§ **Directions for this task**
Scan the following data for lines with "fade" and state how many there are, as a number only.
[[ Provided entries open ]]
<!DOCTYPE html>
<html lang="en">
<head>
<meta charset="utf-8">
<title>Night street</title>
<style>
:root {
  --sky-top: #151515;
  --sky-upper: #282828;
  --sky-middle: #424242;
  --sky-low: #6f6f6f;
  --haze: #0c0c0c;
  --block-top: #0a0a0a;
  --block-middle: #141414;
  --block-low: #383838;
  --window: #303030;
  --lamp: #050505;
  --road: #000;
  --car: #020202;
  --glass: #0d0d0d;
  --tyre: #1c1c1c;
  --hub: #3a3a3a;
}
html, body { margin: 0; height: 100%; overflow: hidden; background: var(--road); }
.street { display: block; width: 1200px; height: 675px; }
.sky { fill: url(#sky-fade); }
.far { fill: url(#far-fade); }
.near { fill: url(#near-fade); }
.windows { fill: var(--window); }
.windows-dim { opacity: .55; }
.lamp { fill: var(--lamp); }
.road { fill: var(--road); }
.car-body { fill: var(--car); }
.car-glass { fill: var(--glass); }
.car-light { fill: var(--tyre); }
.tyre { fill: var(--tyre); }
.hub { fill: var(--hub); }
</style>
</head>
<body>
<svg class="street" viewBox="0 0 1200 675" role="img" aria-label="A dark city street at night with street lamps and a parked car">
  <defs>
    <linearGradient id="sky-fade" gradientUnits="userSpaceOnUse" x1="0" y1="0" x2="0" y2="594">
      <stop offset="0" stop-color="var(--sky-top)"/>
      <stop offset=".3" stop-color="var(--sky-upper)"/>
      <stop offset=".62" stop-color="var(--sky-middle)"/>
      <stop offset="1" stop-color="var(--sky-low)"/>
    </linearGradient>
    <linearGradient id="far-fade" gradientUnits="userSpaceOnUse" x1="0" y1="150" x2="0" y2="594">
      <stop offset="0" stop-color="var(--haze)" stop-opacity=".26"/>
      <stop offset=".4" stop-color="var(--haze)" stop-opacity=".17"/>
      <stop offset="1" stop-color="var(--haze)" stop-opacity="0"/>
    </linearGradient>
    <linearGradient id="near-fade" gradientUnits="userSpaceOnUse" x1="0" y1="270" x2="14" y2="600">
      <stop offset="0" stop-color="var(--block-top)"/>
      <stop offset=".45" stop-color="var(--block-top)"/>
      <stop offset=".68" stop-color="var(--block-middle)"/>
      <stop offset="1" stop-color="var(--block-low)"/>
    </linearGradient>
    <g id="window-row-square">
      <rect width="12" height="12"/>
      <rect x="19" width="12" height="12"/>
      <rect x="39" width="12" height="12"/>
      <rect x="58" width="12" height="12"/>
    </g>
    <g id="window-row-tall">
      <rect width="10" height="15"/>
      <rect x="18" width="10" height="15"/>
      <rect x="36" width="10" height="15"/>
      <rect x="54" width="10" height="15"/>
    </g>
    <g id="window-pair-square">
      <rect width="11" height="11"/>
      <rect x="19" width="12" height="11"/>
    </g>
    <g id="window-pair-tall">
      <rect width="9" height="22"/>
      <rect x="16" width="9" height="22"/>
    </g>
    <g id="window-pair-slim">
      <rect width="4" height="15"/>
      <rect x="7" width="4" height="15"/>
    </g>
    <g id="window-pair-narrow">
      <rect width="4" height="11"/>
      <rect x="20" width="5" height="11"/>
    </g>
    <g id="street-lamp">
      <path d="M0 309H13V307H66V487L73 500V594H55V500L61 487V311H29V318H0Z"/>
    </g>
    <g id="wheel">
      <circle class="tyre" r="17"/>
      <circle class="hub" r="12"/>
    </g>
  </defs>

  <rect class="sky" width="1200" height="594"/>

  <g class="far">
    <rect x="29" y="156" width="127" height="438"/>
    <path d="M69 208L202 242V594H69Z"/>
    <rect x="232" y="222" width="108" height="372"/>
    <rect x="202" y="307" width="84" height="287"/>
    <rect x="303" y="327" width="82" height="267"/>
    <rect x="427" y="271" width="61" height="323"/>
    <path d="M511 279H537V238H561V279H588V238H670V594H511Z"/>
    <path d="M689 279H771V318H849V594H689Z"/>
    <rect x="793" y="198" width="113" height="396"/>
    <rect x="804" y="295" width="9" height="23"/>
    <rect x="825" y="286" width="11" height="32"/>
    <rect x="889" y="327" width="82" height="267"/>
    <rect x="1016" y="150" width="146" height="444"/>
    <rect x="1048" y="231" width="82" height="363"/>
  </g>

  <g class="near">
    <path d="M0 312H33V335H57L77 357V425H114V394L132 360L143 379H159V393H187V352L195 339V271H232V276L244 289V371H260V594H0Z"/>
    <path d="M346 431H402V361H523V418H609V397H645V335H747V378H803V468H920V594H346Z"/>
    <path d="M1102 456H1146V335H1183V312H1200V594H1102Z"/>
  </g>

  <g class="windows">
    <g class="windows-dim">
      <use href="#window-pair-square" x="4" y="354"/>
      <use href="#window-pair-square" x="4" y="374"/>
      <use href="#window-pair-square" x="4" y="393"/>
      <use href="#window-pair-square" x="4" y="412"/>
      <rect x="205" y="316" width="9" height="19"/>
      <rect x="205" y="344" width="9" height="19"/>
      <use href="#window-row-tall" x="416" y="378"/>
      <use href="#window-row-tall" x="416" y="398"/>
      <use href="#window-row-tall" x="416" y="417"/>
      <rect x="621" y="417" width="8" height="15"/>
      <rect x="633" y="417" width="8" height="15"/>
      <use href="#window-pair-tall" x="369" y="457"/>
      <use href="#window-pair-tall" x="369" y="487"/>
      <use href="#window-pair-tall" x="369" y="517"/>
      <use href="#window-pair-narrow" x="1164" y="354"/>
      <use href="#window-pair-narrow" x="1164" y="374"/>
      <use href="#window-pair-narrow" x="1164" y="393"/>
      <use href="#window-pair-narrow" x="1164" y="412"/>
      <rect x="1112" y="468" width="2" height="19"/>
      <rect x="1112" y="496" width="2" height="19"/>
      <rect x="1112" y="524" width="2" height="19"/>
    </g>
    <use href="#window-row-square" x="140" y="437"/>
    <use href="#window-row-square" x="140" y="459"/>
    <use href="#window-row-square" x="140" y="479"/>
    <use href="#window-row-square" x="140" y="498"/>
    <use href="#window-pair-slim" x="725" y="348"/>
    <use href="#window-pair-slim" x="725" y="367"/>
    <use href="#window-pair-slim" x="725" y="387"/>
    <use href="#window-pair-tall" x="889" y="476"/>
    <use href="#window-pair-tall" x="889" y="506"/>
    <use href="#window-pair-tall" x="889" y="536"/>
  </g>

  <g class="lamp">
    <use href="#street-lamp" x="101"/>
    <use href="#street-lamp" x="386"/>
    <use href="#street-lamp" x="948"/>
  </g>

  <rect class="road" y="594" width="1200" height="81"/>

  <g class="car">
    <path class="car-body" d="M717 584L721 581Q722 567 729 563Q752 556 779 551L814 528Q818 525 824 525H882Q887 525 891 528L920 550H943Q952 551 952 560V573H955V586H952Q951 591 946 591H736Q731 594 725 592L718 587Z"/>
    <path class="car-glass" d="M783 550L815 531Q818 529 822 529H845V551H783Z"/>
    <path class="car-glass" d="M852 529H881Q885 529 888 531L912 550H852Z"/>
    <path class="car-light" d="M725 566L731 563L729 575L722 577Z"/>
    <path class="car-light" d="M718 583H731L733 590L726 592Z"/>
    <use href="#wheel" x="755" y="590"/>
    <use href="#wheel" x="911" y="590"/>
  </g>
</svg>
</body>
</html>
[[ Provided entries closed ]]
[[ Provided entries open ]]
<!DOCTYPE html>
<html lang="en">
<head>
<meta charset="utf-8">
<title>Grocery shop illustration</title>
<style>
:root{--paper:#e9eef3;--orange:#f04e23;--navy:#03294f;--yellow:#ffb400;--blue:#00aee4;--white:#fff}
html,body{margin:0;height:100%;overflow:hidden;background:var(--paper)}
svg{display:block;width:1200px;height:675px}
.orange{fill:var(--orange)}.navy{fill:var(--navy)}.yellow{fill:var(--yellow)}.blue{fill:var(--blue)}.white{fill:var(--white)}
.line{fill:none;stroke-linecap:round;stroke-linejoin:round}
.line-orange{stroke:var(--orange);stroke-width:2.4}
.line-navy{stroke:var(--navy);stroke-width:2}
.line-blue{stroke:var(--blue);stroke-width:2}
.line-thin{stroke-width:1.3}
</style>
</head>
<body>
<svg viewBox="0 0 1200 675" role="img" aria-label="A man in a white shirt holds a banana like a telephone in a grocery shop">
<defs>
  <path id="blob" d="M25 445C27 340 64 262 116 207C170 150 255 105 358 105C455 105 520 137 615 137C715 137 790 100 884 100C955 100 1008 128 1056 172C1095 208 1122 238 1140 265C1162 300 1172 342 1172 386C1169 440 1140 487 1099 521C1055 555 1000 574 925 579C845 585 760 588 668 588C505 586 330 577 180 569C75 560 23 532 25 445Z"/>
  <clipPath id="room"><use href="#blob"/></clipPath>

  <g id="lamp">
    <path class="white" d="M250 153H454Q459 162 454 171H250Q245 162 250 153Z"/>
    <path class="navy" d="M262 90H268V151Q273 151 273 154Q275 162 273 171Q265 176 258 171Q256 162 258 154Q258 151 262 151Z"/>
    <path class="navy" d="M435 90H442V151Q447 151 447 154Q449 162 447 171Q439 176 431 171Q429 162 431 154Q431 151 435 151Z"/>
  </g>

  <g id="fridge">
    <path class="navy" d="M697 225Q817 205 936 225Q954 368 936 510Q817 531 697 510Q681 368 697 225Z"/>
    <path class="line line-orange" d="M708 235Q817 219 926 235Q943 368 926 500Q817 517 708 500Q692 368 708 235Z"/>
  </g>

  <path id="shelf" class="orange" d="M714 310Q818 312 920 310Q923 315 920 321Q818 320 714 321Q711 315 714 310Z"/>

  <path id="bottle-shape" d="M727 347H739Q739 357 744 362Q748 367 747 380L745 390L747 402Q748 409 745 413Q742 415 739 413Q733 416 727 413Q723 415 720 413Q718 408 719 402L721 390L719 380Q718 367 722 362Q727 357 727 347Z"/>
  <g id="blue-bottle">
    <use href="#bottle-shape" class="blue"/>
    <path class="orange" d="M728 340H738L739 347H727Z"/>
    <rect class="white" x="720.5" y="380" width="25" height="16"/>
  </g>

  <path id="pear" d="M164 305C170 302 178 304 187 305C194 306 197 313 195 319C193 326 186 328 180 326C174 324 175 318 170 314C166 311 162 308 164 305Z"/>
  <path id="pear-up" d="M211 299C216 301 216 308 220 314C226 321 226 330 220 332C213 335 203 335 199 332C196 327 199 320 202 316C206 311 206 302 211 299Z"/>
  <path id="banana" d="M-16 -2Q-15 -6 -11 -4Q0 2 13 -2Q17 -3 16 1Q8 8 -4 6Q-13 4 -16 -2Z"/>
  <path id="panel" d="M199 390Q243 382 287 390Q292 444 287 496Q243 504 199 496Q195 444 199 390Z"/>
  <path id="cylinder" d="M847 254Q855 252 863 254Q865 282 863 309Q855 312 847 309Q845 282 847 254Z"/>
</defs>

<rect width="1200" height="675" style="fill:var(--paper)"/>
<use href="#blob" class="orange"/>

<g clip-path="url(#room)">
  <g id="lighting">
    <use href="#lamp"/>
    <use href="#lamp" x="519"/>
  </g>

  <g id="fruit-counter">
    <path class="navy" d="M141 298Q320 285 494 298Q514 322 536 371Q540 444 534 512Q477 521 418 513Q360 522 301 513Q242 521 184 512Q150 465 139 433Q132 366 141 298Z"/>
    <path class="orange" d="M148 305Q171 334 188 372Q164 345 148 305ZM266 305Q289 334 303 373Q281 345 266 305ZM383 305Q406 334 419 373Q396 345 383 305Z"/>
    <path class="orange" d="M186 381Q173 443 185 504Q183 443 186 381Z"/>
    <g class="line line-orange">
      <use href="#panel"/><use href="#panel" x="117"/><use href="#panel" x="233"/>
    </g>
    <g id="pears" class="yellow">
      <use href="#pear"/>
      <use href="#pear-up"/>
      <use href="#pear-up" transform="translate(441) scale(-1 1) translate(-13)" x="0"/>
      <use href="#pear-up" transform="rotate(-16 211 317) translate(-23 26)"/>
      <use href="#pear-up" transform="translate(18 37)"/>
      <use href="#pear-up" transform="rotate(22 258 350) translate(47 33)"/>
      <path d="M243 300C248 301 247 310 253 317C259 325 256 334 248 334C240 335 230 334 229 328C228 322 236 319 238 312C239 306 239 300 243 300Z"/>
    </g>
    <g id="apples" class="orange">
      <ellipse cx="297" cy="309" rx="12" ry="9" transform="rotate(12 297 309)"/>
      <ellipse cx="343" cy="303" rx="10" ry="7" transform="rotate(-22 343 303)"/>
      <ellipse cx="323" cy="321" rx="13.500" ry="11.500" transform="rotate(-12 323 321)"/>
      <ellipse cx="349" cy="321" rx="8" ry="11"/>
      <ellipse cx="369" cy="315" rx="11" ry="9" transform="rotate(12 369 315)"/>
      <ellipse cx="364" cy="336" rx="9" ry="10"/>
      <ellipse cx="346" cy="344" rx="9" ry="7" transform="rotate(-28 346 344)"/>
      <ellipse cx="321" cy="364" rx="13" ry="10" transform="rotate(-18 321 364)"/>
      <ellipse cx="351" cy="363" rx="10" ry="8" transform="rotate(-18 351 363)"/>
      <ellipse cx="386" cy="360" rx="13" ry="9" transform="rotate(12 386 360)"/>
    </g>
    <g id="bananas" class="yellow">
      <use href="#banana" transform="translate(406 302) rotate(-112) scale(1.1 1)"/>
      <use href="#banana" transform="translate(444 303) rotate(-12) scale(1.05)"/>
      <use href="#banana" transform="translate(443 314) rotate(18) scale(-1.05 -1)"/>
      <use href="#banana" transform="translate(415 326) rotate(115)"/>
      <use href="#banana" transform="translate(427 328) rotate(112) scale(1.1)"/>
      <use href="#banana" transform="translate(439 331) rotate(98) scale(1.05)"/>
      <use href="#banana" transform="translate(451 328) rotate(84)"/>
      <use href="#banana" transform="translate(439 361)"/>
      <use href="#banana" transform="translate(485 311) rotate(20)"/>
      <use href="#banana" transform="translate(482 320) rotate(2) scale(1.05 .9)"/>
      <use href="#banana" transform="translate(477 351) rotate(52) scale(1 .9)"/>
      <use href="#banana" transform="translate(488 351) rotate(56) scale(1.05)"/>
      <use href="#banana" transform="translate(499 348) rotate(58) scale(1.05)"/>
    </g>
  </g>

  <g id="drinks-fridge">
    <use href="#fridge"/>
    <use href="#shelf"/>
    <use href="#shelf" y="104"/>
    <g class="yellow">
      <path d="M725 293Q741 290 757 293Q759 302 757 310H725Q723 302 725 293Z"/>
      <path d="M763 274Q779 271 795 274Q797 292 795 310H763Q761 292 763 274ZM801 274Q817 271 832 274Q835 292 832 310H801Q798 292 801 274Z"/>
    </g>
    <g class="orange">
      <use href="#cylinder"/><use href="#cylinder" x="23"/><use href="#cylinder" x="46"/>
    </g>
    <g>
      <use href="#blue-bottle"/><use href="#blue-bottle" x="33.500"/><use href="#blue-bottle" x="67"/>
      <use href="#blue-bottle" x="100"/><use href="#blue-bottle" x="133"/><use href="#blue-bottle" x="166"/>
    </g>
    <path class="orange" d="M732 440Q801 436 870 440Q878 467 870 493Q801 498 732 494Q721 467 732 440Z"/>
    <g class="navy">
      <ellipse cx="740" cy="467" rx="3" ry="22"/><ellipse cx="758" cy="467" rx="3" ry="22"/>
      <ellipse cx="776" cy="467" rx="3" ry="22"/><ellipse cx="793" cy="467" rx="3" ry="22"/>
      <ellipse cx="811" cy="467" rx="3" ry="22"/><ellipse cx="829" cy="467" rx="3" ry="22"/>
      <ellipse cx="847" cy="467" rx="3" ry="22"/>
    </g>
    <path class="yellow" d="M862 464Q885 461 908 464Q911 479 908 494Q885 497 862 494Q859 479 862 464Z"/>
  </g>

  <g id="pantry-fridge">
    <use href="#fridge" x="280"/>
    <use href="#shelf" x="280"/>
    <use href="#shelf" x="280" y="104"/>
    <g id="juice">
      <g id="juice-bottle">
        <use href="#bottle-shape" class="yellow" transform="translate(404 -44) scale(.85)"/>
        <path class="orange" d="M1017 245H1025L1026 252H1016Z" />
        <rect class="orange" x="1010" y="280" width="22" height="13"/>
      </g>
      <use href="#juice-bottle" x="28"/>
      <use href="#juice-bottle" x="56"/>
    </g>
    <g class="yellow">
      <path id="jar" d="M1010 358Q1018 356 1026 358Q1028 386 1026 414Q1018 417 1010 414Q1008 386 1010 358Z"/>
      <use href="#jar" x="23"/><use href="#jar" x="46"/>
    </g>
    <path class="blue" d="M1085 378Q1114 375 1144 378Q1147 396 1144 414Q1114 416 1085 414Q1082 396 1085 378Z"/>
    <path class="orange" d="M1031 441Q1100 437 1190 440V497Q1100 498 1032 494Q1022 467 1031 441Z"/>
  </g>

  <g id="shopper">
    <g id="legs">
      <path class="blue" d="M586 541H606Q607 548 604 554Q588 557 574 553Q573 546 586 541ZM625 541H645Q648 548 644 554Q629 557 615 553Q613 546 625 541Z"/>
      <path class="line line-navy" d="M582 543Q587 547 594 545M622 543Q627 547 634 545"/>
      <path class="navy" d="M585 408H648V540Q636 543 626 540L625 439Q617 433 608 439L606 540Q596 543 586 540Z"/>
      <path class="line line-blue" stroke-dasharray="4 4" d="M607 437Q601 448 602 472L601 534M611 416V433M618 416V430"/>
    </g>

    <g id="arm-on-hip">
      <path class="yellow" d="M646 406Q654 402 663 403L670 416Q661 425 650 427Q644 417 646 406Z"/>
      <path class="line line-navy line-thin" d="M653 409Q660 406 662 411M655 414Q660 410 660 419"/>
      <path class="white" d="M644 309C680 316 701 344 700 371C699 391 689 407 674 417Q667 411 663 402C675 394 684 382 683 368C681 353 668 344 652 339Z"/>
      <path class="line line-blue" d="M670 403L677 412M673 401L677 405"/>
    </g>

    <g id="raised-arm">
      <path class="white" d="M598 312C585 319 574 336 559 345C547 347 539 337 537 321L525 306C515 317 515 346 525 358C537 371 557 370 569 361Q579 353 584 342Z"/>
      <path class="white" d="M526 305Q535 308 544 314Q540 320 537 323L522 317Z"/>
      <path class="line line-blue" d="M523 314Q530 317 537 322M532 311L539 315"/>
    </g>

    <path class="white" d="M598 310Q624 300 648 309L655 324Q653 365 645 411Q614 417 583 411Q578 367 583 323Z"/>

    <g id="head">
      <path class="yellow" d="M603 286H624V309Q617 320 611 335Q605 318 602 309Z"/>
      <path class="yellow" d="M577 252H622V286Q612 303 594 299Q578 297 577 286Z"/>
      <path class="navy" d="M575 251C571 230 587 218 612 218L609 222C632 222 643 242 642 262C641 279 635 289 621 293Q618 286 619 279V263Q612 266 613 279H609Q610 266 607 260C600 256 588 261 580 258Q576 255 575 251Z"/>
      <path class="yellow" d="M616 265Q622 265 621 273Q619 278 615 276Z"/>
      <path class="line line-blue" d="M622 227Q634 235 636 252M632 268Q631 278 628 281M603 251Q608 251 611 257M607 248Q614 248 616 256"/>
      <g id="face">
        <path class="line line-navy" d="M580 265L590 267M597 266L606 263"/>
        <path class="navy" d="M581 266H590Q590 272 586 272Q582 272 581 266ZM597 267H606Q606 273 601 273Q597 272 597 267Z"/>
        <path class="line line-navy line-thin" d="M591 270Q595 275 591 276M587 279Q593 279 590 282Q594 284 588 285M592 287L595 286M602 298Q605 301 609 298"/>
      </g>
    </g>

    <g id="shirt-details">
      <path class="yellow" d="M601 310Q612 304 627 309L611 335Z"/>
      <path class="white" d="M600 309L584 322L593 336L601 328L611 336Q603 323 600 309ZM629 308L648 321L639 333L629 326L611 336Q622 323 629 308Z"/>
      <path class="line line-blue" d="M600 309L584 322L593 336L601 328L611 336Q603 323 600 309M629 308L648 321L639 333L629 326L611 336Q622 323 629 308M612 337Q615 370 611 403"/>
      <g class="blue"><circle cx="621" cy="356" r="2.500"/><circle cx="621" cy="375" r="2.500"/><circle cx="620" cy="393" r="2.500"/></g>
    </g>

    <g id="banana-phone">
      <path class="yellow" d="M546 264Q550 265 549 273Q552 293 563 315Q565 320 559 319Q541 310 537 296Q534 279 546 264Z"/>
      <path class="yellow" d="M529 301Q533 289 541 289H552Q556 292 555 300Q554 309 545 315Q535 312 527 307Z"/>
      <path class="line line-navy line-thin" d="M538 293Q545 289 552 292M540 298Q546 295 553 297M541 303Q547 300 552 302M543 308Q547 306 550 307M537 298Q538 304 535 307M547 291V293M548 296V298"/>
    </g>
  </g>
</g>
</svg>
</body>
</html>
[[ Provided entries closed ]]
§ **Written answer**
6